Better late than never.
The Quincy University men's basketball team won two of its final three regular-season games because of sheer will and effort, outlasting Illinois-Springfield 82-79 on the road and capping Hellenthal's first season as head coach with a 127-120 overtime victory against McKendree.
"It's really rewarding as a coach when you poke the elephant all year and try to get them to understand how hard you have to play to be successful in this league," Hellenthal said. "It's like a light went off, and they finished it the right way."
Playing that way now needs to be the only way.
The Hawks head into the offseason with some very specific goals in mind in recruiting and in personal development. Getting stronger applies to both.
Quincy graduates just one senior -- guard Bobby Frasco -- but could see some players choose to leave.
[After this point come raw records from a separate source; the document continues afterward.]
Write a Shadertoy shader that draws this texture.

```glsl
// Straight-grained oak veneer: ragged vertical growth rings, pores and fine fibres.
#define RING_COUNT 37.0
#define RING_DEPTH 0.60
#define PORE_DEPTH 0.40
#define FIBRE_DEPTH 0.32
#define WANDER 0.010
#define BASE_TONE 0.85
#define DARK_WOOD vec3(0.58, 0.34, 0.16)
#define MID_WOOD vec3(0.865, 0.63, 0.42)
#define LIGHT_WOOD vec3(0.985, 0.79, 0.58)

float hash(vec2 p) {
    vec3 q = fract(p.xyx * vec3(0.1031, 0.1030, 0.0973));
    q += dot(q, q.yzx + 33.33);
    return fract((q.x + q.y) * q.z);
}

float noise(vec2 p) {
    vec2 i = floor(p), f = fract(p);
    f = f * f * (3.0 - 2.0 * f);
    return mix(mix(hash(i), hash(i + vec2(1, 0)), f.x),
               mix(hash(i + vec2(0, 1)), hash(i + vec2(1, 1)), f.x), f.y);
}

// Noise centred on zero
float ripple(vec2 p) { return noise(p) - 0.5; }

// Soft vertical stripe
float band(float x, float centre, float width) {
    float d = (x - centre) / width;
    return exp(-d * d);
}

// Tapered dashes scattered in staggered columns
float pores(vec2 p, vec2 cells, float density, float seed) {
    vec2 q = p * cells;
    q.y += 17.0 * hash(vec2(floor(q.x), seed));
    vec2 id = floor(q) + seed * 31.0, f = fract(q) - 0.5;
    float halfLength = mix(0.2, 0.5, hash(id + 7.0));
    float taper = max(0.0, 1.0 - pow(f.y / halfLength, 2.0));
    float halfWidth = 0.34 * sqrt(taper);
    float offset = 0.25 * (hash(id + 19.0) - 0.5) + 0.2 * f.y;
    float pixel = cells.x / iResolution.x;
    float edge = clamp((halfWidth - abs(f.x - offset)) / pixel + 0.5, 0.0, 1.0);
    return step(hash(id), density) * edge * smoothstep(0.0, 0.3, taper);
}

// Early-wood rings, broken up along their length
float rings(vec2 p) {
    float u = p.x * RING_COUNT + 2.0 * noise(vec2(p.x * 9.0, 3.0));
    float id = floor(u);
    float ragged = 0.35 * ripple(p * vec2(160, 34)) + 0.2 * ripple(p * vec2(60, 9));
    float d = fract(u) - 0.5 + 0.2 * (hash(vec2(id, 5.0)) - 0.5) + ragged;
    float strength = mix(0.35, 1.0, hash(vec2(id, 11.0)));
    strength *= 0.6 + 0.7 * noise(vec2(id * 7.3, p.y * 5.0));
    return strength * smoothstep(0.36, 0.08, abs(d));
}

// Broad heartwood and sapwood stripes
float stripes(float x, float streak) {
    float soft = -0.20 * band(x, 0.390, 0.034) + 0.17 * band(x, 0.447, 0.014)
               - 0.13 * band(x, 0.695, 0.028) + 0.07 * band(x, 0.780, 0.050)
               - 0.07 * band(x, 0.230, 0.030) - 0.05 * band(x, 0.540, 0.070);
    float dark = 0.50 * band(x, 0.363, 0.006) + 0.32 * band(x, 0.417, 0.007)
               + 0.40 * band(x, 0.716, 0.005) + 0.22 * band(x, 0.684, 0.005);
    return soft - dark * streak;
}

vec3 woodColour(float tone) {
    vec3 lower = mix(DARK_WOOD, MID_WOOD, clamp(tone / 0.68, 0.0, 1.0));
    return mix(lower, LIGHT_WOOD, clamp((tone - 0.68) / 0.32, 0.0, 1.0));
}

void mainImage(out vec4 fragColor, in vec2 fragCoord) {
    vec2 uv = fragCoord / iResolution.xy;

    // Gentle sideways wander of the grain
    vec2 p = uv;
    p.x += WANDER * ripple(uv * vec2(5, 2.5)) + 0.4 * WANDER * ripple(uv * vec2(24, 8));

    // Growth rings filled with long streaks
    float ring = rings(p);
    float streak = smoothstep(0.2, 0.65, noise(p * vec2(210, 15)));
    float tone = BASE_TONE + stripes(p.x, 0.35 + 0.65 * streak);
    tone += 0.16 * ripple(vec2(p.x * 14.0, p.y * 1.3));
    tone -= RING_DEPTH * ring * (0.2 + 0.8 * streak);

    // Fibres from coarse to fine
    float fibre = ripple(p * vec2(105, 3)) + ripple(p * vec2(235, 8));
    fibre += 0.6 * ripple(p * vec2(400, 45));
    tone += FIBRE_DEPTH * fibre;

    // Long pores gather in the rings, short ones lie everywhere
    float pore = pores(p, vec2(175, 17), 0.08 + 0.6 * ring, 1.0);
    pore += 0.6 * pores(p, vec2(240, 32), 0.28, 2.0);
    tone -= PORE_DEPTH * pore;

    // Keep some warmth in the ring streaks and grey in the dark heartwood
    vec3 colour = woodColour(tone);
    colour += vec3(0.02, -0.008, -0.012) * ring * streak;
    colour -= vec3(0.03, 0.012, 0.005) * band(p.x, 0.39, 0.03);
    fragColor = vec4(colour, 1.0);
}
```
The health of sophomore guard Robert DeVries, who underwent surgery on one ankle and has another surgery upcoming on the other ankle, and junior guard DeAndre Alexander, who suffered torn knee ligaments in mid-January, also are factors on how the Hawks recruit.
Regardless of how much scholarship money the Hawks have to spend, it doesn't change the wishlist.
Size is of the utmost importance.
In the 15-team Great Lakes Valley Conference, the Hawks ranked 10th in rebounding margin, 11th in field-goal percentage defense and 12th in field goal shooting. It shows a stronger presence inside is needed.
The Hawks primarily rotated three forwards inside -- juniors Marcus Hinton and Marsalis Johnson and redshirt freshman Tanner Stuckman. Johnson is the only true post player in the group, but at 6-foot-8 and 210 pounds, he doesn't have the bulk to pound against some of the better big men in the GLVC.
Hinton led the Hawks in rebounding with eight boards per game and was second in scoring at 13.6 points per game, but he's better as a swingman than as a post player. Stuckman has made considerable strides, but he's most comfortable facing the basket and needs to continue to get stronger so he doesn't get pushed off the block.
A bruiser who can finish at the rim, clear the glass and control the paint is what the Hawks need.
"It's what everyone wants," Hellenthal said. "Finding them is the challenge."
The Hawks can offer the chance to play alongside quality pieces in the backcourt.
Demetrius Houston, a junior who transferred from North Central Missouri College, led the Hawks in scoring at 14.5 points per game and got better as the season wore on at finding his shot and developing rhythm in the offense. The addition of junior college transfer Jah-Kobe Womack, who redshirted this winter, gives QU another dynamic scorer.
And Ryan Briscoe thrived as the point guard in his first season at the helm. A redshirt freshman who hardly practiced a year ago as he recovered from a torn labrum, Briscoe averaged 10 points and 4.3 rebounds with a 2-to-1 assist-to-turnover ratio.
What the Hawks didn't have was a capable ball-handler when Briscoe was out. Houston tried, but he had more turnovers (79) than assists (75) and obviously is more comfortable as a shooter and slasher.
That's why adding depth in the backcourt is critical. The QU coaching staff has been a fixture at Quincy High School games this winter in hopes of landing Blue Devils point guard Aaron Shoot, who hasn't made any decisions whether he will play in college or just concentrate on academics.
QU's presence has been undeniable and Shoot is clearly a top target. It would be a recruiting coup to land him.
There are other targets locally and regionally who could help the Hawks in the future.
John Wood Community College has a couple. Hannibal might have one. Others will develop into potential Division II prospects.
What each recruit has to remember is slacking won't be tolerated.
This year's team eventually figured it out and it brought out it the best in them. And they believe even better days lie ahead.
"It's just building blocks for next year," Frasco said. "Figuring out a way to get it done is just a building block that will move this program forward. Coach Hellenthal is going to be a great coach and this is going to be a great program.
"Seeing what happened here at the end is just the start. It's just the start of something great."